__Data for this exercise__
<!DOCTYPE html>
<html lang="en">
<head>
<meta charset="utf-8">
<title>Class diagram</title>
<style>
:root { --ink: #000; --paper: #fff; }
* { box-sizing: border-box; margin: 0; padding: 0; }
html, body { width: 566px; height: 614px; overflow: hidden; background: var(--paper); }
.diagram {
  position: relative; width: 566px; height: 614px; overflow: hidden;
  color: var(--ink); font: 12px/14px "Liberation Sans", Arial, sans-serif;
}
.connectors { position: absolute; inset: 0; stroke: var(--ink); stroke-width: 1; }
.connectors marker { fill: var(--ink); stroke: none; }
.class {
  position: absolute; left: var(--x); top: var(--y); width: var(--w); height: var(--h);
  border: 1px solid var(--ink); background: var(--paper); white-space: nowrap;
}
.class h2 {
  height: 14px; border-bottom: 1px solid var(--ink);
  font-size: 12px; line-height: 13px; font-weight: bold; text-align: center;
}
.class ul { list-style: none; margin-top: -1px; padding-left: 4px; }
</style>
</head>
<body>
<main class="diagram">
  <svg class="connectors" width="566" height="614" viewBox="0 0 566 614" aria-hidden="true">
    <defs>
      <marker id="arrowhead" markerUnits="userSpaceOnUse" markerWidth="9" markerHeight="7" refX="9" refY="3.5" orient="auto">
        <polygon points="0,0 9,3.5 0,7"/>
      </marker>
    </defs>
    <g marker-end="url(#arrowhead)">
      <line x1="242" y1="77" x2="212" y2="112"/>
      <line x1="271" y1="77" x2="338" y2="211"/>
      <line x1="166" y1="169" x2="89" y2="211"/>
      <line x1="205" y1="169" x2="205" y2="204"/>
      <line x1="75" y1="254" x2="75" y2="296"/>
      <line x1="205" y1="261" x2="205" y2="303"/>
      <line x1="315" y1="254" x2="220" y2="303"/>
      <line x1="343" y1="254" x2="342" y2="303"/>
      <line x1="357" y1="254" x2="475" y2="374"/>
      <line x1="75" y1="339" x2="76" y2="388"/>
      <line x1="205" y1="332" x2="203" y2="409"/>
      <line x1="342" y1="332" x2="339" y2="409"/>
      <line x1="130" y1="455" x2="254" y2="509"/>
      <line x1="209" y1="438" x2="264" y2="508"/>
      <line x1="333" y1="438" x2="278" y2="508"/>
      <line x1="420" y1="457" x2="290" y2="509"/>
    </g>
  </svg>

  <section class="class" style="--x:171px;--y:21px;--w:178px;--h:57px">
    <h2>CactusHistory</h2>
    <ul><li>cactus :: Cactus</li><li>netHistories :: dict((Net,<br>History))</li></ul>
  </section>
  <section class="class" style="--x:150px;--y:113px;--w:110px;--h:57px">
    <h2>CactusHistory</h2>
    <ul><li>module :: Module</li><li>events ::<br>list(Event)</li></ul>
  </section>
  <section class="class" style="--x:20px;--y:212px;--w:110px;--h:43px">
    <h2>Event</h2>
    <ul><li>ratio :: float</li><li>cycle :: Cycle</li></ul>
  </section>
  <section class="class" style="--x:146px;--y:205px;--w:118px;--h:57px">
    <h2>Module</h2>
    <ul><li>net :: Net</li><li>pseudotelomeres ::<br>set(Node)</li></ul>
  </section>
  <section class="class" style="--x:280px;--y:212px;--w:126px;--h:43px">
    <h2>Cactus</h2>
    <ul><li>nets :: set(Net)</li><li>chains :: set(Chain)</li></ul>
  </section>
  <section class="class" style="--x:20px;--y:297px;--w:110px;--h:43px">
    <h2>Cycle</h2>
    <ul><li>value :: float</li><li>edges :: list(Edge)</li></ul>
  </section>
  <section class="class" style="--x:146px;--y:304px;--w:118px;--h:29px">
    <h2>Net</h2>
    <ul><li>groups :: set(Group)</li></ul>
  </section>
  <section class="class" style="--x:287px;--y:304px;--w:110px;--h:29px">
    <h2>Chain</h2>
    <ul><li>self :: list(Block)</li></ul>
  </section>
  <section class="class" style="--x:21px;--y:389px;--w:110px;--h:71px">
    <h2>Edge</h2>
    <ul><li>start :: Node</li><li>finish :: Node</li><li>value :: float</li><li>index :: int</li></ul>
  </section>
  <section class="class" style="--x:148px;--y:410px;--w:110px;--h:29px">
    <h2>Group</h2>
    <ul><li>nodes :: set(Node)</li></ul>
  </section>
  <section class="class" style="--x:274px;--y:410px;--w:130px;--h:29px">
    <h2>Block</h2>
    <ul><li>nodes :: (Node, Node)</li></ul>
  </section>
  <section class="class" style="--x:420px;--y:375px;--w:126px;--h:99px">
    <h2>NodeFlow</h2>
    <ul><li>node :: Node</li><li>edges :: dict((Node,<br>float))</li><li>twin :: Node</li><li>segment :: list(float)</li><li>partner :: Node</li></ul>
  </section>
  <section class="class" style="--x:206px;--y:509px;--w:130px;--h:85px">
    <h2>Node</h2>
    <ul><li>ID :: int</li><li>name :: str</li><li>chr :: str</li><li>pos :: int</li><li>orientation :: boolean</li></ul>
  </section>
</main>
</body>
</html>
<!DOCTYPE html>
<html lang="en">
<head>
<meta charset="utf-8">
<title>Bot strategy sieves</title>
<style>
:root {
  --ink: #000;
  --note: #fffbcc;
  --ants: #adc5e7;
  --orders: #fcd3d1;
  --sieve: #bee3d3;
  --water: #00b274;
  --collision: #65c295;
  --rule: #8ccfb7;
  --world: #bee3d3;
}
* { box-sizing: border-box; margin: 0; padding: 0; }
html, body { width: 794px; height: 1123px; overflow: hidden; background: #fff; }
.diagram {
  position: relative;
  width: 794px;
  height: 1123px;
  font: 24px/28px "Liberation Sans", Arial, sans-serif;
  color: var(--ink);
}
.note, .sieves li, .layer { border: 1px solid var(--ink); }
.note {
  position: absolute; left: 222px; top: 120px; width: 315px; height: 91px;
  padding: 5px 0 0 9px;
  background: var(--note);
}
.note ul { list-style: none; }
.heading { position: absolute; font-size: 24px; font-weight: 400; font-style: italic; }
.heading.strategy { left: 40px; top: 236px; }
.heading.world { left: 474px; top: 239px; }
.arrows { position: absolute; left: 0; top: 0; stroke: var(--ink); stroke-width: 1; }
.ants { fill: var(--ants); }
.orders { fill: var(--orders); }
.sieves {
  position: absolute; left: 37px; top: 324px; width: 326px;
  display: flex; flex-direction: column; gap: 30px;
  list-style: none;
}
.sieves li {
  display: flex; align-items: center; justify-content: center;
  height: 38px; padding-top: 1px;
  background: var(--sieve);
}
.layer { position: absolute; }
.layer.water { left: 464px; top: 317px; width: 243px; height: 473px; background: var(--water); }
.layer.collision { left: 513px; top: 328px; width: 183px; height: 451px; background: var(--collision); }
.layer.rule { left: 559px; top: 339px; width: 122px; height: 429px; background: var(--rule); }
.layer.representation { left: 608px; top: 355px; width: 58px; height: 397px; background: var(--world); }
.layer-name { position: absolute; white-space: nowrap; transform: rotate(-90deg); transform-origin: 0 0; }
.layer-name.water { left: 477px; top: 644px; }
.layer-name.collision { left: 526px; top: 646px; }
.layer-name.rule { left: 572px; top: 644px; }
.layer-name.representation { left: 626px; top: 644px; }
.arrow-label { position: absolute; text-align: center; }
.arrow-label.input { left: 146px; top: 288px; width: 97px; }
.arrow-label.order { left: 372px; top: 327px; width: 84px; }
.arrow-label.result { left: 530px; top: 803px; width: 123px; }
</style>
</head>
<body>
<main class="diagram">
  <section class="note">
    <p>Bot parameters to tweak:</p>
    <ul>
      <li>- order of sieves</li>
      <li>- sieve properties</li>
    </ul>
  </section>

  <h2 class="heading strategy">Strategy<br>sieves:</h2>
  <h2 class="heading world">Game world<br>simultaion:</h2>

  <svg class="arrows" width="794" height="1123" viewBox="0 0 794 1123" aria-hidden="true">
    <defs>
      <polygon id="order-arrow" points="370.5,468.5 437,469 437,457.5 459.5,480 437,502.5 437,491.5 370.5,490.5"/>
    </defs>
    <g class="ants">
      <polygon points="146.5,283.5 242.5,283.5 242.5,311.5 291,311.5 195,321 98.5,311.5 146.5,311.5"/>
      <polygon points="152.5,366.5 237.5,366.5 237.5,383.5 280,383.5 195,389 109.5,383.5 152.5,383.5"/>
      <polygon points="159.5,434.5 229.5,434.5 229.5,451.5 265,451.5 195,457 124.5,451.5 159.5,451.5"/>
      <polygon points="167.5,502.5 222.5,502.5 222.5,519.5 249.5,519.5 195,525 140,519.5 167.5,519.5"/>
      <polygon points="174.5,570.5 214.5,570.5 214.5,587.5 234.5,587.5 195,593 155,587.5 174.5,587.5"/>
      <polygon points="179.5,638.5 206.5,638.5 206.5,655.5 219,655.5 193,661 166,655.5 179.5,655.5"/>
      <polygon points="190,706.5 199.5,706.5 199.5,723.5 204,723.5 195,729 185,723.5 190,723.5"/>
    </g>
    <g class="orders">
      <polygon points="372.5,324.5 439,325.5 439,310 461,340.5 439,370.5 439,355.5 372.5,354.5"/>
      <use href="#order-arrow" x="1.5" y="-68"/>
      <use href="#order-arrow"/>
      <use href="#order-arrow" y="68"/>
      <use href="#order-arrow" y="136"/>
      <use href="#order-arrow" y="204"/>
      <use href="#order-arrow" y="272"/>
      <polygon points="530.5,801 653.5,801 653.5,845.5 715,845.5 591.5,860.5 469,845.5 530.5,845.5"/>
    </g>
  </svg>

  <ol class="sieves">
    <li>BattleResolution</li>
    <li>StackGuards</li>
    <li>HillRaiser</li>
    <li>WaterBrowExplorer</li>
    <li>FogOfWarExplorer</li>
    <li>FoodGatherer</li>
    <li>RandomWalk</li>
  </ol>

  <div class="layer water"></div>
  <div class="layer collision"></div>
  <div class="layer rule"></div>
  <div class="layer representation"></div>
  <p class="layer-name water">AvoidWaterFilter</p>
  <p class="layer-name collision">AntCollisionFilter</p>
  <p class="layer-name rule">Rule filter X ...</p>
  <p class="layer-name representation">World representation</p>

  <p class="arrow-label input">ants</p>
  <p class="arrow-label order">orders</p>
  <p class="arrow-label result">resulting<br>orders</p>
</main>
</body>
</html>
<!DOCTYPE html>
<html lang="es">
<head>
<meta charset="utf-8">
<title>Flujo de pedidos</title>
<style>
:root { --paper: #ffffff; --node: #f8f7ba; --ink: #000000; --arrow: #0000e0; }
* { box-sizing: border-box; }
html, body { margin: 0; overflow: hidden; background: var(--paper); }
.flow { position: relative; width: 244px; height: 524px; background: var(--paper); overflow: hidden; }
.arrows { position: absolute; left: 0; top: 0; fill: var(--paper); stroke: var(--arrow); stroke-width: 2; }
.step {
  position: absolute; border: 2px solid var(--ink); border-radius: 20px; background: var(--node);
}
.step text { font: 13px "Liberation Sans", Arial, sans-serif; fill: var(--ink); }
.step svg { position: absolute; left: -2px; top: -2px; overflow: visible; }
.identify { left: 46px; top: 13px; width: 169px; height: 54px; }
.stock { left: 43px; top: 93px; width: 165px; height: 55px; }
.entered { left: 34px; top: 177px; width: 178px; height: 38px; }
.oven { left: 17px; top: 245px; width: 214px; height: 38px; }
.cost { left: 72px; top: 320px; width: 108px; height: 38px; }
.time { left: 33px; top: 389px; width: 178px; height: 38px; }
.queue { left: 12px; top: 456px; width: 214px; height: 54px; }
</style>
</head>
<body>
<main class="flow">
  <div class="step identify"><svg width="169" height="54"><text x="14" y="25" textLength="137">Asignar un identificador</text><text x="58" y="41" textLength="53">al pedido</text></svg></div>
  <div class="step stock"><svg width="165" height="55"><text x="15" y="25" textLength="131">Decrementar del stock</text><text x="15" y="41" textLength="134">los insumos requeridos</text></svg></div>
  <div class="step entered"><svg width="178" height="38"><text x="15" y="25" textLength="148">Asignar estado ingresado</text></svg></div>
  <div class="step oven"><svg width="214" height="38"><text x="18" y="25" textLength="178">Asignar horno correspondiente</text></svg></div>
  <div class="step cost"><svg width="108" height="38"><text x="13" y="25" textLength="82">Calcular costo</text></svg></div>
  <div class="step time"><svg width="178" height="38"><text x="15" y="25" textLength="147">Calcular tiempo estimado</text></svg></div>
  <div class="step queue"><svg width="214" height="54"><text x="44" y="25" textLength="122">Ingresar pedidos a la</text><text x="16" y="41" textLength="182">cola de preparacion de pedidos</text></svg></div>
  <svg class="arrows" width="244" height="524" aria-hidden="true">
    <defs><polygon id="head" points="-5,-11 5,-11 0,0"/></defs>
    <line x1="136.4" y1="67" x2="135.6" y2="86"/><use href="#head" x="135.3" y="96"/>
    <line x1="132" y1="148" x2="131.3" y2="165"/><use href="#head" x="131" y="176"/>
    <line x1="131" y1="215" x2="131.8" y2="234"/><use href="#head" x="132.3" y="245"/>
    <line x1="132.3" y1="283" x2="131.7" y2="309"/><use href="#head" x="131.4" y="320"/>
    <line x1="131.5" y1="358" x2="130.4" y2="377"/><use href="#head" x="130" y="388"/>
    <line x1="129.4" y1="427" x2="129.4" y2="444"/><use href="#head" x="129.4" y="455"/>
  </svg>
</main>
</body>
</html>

__What this task involves__
From the first line of the data above through the line containing "absolute; inset: 0;", repeat each line exactly, and add nothing.

__Result of the exercise__
<!DOCTYPE html>
<html lang="en">
<head>
<meta charset="utf-8">
<title>Class diagram</title>
<style>
:root { --ink: #000; --paper: #fff; }
* { box-sizing: border-box; margin: 0; padding: 0; }
html, body { width: 566px; height: 614px; overflow: hidden; background: var(--paper); }
.diagram {
  position: relative; width: 566px; height: 614px; overflow: hidden;
  color: var(--ink); font: 12px/14px "Liberation Sans", Arial, sans-serif;
}
.connectors { position: absolute; inset: 0; stroke: var(--ink); stroke-width: 1; }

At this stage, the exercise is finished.